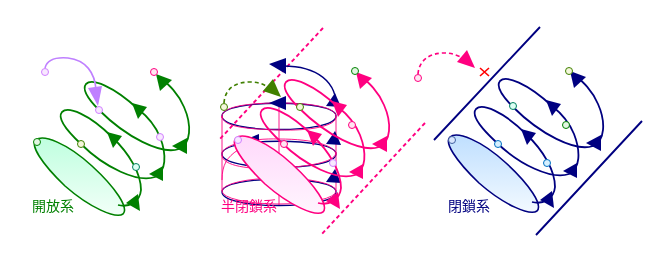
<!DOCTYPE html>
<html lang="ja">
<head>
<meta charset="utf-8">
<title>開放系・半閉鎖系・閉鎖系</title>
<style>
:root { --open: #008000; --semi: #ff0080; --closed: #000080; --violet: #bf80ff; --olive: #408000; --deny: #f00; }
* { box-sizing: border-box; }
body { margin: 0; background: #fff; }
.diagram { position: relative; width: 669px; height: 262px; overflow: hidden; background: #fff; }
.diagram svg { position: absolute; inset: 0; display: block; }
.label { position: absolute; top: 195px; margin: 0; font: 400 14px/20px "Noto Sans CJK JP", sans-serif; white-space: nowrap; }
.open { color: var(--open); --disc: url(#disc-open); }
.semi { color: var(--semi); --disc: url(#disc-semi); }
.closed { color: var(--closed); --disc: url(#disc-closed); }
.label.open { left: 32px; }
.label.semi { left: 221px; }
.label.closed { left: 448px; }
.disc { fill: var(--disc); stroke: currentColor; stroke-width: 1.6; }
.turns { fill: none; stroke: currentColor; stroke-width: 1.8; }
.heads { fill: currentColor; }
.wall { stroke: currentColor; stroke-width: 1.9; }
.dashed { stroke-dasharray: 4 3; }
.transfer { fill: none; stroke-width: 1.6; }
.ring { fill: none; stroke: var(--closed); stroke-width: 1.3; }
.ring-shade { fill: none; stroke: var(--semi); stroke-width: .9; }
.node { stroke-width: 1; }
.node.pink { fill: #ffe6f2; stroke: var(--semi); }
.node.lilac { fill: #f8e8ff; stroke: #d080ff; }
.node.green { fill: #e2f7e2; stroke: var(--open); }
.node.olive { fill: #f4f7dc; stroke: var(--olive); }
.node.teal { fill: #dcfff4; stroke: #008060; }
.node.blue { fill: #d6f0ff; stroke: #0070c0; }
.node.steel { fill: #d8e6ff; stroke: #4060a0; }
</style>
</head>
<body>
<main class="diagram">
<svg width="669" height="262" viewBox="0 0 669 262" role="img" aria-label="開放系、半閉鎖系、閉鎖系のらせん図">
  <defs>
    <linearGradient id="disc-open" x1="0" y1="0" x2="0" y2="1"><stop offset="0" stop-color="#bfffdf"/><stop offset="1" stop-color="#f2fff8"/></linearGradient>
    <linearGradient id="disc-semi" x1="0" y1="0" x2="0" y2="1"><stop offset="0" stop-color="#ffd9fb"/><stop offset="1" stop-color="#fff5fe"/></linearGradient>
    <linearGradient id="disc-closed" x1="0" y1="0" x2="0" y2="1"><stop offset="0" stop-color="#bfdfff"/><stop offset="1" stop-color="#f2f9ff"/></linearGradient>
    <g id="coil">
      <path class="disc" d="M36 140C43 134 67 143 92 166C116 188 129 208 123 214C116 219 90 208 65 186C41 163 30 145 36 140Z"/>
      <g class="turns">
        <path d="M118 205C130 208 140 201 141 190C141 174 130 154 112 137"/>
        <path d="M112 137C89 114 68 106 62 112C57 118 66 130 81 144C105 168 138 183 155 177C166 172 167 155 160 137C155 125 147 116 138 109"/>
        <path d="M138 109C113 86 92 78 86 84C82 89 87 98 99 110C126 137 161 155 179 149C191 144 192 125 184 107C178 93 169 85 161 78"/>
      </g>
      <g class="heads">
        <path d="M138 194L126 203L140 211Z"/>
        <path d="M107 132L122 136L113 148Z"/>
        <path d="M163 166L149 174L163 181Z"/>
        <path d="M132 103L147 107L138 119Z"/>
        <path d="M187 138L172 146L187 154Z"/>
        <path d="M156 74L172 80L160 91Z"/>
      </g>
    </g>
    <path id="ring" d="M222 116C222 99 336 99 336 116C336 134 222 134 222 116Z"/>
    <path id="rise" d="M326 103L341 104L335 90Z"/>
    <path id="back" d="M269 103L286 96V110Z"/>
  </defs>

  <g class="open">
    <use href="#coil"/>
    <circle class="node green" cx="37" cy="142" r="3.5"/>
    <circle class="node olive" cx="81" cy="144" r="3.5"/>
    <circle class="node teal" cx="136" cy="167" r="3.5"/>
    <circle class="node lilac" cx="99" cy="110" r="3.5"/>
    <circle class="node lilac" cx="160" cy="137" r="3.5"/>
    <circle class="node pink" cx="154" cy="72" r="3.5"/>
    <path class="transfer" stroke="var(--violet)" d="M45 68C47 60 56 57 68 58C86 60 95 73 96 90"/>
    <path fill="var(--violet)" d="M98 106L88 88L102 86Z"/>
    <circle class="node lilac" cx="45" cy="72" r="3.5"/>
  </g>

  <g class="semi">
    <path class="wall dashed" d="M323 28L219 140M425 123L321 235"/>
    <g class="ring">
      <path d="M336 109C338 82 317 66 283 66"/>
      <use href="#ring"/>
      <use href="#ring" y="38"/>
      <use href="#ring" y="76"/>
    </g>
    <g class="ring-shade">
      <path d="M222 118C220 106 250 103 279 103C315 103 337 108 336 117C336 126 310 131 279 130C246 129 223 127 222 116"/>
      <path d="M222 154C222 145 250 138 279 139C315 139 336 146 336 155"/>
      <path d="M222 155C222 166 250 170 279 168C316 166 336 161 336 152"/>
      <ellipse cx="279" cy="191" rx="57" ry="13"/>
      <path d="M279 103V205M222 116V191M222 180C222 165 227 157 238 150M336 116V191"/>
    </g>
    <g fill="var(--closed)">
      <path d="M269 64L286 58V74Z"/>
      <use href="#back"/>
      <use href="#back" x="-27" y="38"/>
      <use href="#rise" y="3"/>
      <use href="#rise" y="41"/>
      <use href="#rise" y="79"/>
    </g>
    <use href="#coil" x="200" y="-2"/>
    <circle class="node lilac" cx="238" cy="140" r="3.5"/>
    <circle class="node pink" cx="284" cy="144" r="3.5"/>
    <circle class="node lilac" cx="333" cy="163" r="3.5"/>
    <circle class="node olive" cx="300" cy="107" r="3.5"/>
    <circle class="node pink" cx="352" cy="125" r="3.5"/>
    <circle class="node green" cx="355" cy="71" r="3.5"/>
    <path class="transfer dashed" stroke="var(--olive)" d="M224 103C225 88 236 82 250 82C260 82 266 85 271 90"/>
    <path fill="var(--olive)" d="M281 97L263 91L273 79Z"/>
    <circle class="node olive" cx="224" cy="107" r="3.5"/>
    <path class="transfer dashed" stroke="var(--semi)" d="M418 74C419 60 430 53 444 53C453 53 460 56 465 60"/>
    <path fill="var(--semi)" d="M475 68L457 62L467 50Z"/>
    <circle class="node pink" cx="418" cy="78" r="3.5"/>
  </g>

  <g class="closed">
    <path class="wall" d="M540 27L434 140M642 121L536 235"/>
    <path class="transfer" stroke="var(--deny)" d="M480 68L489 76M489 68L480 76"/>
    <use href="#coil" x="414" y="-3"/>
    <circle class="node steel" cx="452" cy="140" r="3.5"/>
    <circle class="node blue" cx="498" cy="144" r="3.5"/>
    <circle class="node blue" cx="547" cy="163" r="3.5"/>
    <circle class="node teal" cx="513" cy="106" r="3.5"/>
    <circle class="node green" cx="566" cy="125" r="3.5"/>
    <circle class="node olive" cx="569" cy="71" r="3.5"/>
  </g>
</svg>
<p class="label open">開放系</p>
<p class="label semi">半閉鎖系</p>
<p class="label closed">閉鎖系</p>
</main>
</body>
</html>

* * * * * * *

INSTRUCTIONS FOR THE TASK
From the entries above, pull out each line that includes "coil".

RESULT BELOW
    <g id="coil">
    <use href="#coil"/>
    <use href="#coil" x="200" y="-2"/>
    <use href="#coil" x="414" y="-3"/>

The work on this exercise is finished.